@lrnchat (#lrnchat) is a weekly (Thursday 8:30-10:00 pm ET) discussion on Twitter hosted by @marciamarcia, @quinnovator, @moehlert @koreenolbrish and @janebozarth.#lrnchat is “a place for people interested in the topic of learning who use the social messaging service Twitter to learn from one another and discuss how to help other people learn.” Transcripts are posted on the #lrnchat blog. Regrettably, I have a weekly conflict (hockey) with the time but always follow the next-day transcript. If you can jump into the live conversation, I encourage you to do so. If not, browse the transcript. #lrnchat is kind of like ice hockey – fast moving puck, some slapshots, a couple of checks, and some excellent stick handling. And, on some weeks some drunken hecklers. Pass. Shoot. Score. (but don’t let the hockey analogy scare you away, you’ll learn a lot at #lrnchat).
Best teacher blog:
dy/dan I don’t read a lot of teacher blogs but if I did I bet there wouldn’t be a lot of blogs by math teachers on the list. This one definitely would. He’s the kind of math teacher that appears on Good Morning America.
Best educational tech support blog:
Best elearning / corporate education blog:
Two things come to mind about this category – aggregation sites with no original posts and ‘how to guides’ for a specific elearning too. Adventures in Corporate Education (Gina Minks) is neither of those. Gina writes a variety of posts that include concepts, tools, companies, organizations and education. And, she’s a practitioner so her postings carry some extra weight I think.
Best educational use of audio:
Xyleme Voices features podcast interviews with industry analysts, consultants, and practitioners in the field of learning. The site is managed by Dawn Poulos.
Best educational use of video / visual:

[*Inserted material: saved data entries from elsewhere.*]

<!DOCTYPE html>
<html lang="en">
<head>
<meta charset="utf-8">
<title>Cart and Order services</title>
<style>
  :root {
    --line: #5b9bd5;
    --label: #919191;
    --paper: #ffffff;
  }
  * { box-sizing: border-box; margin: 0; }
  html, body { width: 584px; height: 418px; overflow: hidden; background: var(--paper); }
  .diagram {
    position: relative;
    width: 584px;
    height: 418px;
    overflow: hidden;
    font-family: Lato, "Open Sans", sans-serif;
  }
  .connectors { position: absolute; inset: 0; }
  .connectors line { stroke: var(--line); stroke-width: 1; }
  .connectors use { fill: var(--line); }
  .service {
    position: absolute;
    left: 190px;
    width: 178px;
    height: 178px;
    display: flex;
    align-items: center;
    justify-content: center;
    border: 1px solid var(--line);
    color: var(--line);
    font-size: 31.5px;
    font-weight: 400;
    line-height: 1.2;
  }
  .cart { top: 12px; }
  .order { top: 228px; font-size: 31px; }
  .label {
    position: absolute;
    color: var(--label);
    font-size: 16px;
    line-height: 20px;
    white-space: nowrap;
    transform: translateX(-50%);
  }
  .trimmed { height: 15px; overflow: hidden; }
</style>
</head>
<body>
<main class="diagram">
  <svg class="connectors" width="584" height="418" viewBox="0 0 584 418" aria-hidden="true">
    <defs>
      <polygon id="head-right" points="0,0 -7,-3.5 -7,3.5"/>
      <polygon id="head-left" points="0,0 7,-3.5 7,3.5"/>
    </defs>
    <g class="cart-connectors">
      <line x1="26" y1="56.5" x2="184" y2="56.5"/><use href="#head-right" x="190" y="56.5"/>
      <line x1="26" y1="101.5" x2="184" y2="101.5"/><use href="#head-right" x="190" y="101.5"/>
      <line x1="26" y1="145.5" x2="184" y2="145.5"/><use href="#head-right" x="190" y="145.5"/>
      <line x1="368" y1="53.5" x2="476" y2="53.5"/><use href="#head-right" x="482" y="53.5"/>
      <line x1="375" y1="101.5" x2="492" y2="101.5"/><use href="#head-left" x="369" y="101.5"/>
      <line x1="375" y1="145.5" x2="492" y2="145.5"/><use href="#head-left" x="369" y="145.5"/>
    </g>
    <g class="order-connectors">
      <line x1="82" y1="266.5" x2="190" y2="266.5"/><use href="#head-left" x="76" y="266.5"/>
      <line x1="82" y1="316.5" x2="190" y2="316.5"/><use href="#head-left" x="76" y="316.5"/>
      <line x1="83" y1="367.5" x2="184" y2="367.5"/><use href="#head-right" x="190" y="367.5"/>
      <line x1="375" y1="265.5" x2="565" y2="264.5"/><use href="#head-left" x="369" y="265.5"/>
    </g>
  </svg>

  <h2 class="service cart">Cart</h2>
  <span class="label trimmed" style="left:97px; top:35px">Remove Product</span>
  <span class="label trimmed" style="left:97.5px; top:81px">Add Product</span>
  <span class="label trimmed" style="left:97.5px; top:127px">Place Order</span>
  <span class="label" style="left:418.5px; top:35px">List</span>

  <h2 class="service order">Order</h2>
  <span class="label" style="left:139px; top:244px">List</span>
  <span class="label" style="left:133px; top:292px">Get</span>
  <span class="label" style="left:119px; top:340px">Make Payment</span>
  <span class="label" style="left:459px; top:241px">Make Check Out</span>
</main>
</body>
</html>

MasterNewMedia (Robin Good) – Robin Good publishes news for “individuals, entrepreneurs, communication managers, and educators in development, research, and training institutions worldwide.” His topics go beyond education and cover information design and data visualization, interface and navigation design, learning technologies, social networking, video-Internet television, with easy-to-understand guides and comparisons.
Best educational use of a social networking service:
LearnTrends Online Conference on Ning (George Siemens, Tony Karrer, Jay Cross).
Best educational use of a virtual world:
In spite of her dislike of heavy metal music, I’ve been following Sarah Stewart’s SecondLife Education New Zealand (SLENZ) project. Sarah is a midwife and educator who helped create a virtual birth unit in Second Life. In the event you want to check out the virtual birth unit, here’s the link. (For the record I did listen to heavy metal music while in labor with no adverse effects. Except for my son’s rock-n-roll hair. Nice rock hair. Not glam rock hair or a mullet. That would be lame.)
Stephen Downes OLDaily. As one of four writers for a relatively new daily group blog, I am amazed at Downes’ ability to post relevant content EVERY DAY. If I’m traveling or something and get behind in my reading (1000+ unread on my Google Reader for instance just this morning), I’ll review his before I hit ‘mark all read’ on the rest. This way I know I’m not missing something big. My work often collides with his ideology but I have to say over the past several years, he has influenced me.